Figures from Hubei province on Wednesday morning showed the number of cases in the city had soared by over 800 in the past 24 hours, with another 25 deaths confirmed at the epicentre of the contagion.
Nationwide the number of cases stood at nearly 6,000.
As concern about the outbreak continued to mount, a plane carrying around 200 Japanese citizens evacuated from Wuhan landed in Tokyo on Wednesday morning.
Medical professionals on board the flight were expected to carry out health checks before the passengers could disembark but there were no plans to quarantine them.
Around 650 Japanese nationals in the Wuhan area had said they wanted to be repatriated and Prime Minister Shinzo Abe said Tokyo would take “every possible measure” to bring them home.
A US charter flight also left the city on Wednesday with some two hundred American citizens onboard including staffers from the local US consulate.
“These travellers will be carefully screened and monitored to protect their health, as well as the health and safety of their fellow Americans,” State Department spokeswoman Morgan Ortagus said.
The European Union will fly its citizens out aboard two French planes this week, and South Korea was due to do the same. Several other countries were assessing their options.
Several countries, most recently Australia, have urged their citizens to “reconsider” all travel to China.
Xi said his country was waging a “serious struggle” against the epidemic, speaking during talks with WHO chief Tedros Adhanom Ghebreyesus in Beijing on Tuesday.

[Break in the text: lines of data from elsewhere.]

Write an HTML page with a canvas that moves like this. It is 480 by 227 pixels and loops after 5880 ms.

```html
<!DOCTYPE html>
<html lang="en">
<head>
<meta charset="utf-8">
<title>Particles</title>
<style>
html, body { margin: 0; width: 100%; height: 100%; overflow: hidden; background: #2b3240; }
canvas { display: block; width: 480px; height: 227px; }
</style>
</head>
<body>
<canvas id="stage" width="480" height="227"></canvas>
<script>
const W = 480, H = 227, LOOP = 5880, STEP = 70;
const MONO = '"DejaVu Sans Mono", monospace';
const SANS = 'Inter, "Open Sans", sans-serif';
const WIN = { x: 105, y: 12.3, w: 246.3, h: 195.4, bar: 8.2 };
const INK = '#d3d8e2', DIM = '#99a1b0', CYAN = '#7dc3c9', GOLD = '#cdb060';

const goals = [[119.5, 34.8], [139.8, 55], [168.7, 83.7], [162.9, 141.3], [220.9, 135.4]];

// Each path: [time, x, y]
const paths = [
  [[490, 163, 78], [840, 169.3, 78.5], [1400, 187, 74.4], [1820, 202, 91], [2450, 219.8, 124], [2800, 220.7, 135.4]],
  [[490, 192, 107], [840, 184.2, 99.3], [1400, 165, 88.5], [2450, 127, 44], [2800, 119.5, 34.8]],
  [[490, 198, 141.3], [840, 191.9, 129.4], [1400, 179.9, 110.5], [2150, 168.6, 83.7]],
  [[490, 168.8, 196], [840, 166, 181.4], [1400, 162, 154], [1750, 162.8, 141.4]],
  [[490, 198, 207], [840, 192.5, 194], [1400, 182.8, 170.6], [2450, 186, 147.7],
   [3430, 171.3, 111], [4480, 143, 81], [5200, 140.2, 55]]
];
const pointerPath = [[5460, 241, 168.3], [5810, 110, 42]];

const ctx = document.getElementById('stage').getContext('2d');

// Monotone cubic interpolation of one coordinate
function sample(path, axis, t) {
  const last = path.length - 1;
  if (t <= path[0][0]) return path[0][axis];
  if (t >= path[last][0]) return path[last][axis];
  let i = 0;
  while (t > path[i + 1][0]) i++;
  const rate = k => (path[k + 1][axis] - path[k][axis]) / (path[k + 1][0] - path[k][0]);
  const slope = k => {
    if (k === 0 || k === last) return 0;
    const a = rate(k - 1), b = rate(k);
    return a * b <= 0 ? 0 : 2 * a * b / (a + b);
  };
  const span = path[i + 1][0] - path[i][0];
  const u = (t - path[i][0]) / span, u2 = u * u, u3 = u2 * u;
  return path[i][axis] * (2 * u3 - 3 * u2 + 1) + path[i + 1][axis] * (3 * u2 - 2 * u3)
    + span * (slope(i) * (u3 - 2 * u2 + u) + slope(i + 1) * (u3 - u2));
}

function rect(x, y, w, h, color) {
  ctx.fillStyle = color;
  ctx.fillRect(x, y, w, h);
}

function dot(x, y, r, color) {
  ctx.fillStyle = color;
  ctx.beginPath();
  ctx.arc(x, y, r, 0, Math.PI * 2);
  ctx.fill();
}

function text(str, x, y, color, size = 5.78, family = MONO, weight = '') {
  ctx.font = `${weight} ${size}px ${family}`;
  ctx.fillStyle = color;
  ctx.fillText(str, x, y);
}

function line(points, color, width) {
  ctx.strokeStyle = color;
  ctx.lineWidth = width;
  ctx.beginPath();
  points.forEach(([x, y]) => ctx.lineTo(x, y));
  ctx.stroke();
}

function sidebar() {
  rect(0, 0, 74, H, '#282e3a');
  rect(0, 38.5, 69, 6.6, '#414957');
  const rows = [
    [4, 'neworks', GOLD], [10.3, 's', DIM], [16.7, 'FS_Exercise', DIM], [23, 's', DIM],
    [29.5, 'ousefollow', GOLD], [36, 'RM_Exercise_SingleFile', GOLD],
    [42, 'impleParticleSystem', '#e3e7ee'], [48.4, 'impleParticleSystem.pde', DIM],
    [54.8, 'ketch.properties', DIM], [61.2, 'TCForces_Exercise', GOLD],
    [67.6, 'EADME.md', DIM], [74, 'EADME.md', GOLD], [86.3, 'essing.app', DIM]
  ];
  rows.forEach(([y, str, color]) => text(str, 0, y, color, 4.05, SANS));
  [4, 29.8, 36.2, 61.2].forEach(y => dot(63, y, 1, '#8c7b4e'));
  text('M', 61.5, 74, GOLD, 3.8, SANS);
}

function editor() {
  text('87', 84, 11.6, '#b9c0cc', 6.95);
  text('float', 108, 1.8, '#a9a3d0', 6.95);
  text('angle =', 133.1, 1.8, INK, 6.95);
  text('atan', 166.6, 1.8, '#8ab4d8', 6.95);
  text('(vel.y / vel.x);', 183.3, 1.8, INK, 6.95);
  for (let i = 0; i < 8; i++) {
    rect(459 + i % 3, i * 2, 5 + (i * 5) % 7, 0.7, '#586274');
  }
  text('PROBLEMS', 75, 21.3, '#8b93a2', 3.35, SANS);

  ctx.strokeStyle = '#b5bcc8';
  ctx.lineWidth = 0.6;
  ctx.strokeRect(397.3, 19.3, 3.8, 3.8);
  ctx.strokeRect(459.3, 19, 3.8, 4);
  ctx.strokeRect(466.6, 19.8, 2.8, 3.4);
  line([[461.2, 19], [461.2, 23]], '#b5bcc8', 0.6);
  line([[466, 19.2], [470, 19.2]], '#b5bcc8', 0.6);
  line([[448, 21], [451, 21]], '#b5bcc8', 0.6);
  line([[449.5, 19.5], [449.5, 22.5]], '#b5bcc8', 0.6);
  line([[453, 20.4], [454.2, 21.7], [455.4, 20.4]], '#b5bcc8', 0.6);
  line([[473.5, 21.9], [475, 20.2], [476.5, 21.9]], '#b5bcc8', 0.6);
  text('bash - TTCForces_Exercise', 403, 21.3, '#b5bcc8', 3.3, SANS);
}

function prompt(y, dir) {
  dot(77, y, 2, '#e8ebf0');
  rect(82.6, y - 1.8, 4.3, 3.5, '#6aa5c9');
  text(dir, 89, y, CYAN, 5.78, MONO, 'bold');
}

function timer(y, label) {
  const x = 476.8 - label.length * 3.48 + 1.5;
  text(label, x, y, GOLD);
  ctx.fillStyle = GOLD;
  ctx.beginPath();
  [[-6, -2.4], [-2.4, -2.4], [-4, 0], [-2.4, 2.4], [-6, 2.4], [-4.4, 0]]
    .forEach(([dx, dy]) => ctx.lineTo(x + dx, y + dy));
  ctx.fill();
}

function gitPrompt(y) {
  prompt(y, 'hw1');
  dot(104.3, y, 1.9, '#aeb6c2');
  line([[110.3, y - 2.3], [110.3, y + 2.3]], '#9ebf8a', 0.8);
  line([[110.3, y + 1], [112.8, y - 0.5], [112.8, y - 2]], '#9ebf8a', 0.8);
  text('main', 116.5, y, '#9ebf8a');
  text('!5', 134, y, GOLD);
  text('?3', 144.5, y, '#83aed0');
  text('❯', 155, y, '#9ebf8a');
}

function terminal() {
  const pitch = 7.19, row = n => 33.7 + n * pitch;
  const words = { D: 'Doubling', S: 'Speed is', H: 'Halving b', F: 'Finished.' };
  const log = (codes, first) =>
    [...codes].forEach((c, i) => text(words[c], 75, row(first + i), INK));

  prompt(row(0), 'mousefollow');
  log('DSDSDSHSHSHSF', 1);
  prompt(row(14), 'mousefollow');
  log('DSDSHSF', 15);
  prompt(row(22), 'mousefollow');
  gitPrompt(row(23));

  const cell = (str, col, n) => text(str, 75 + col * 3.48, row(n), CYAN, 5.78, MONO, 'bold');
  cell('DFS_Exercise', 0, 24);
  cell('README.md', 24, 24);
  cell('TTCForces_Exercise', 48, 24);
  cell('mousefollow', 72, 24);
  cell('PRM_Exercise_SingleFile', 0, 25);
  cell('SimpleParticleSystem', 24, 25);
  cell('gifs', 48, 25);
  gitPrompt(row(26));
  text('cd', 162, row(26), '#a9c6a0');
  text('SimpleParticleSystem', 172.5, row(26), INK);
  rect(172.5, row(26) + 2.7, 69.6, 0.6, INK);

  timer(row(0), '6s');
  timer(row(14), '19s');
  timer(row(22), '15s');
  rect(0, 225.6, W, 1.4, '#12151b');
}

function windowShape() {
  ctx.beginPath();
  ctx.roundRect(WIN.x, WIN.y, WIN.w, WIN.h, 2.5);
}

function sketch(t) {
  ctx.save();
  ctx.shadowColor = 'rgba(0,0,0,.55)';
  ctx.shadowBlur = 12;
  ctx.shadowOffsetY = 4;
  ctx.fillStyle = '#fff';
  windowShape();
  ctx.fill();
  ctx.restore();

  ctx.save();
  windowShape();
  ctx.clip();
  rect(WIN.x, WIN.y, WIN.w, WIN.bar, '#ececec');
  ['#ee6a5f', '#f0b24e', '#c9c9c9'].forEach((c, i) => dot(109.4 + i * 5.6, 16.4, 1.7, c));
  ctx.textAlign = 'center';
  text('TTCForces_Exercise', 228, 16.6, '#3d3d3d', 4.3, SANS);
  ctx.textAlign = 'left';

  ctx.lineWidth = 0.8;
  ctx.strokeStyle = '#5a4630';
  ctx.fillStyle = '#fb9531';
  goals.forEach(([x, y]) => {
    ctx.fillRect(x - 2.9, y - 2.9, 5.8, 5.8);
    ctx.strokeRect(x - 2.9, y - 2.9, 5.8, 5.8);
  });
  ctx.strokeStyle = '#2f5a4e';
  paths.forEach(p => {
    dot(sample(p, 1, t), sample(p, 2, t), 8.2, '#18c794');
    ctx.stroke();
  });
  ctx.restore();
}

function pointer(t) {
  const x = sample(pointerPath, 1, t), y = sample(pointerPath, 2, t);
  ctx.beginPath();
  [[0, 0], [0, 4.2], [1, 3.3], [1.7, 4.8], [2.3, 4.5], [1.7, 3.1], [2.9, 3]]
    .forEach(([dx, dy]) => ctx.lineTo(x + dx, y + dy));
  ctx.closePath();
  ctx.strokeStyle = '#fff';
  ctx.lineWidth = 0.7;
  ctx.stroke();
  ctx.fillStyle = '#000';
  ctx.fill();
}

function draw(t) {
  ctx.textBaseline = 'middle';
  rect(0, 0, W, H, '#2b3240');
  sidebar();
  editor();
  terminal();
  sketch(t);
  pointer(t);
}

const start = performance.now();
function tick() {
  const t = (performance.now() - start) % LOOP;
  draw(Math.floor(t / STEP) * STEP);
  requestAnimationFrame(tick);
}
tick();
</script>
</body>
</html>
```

China has extended its Lunar New Year holiday to keep people indoors as much as possible and suspended a wide range of train services.
Following the Xi-Tedros talks, the WHO said the two sides had agreed to send international experts to China “as soon as possible… to guide global response efforts”.
“Stopping the spread of this virus both in China and globally is WHO’s highest priority,” Tedros said.
Until Tuesday, all reported cases in more than a dozen countries had involved people who had been in or around Wuhan, but Japan and Germany have reported the first human-to-human infections outside China.
Germany now has four confirmed cases, all of them employees at a Bavarian firm recently visited by a Chinese colleague, health officials said.
Some experts have praised Beijing for being more reactive and open about the new virus compared to its handling of the Severe Acute Respiratory Syndrome (SARS) epidemic of 2002-2003.
But others say local officials had earlier been more focused on projecting stability than responding to the outbreak when it began to spread earlier this month.
Since then, the number of cases has soared.
The United States has said it is working on a vaccine, but that would take months to develop.
Scientists in Australia meanwhile said they had grown the virus from a patient sample in a move that they said would provide international laboratories with crucial information to help combat the virus.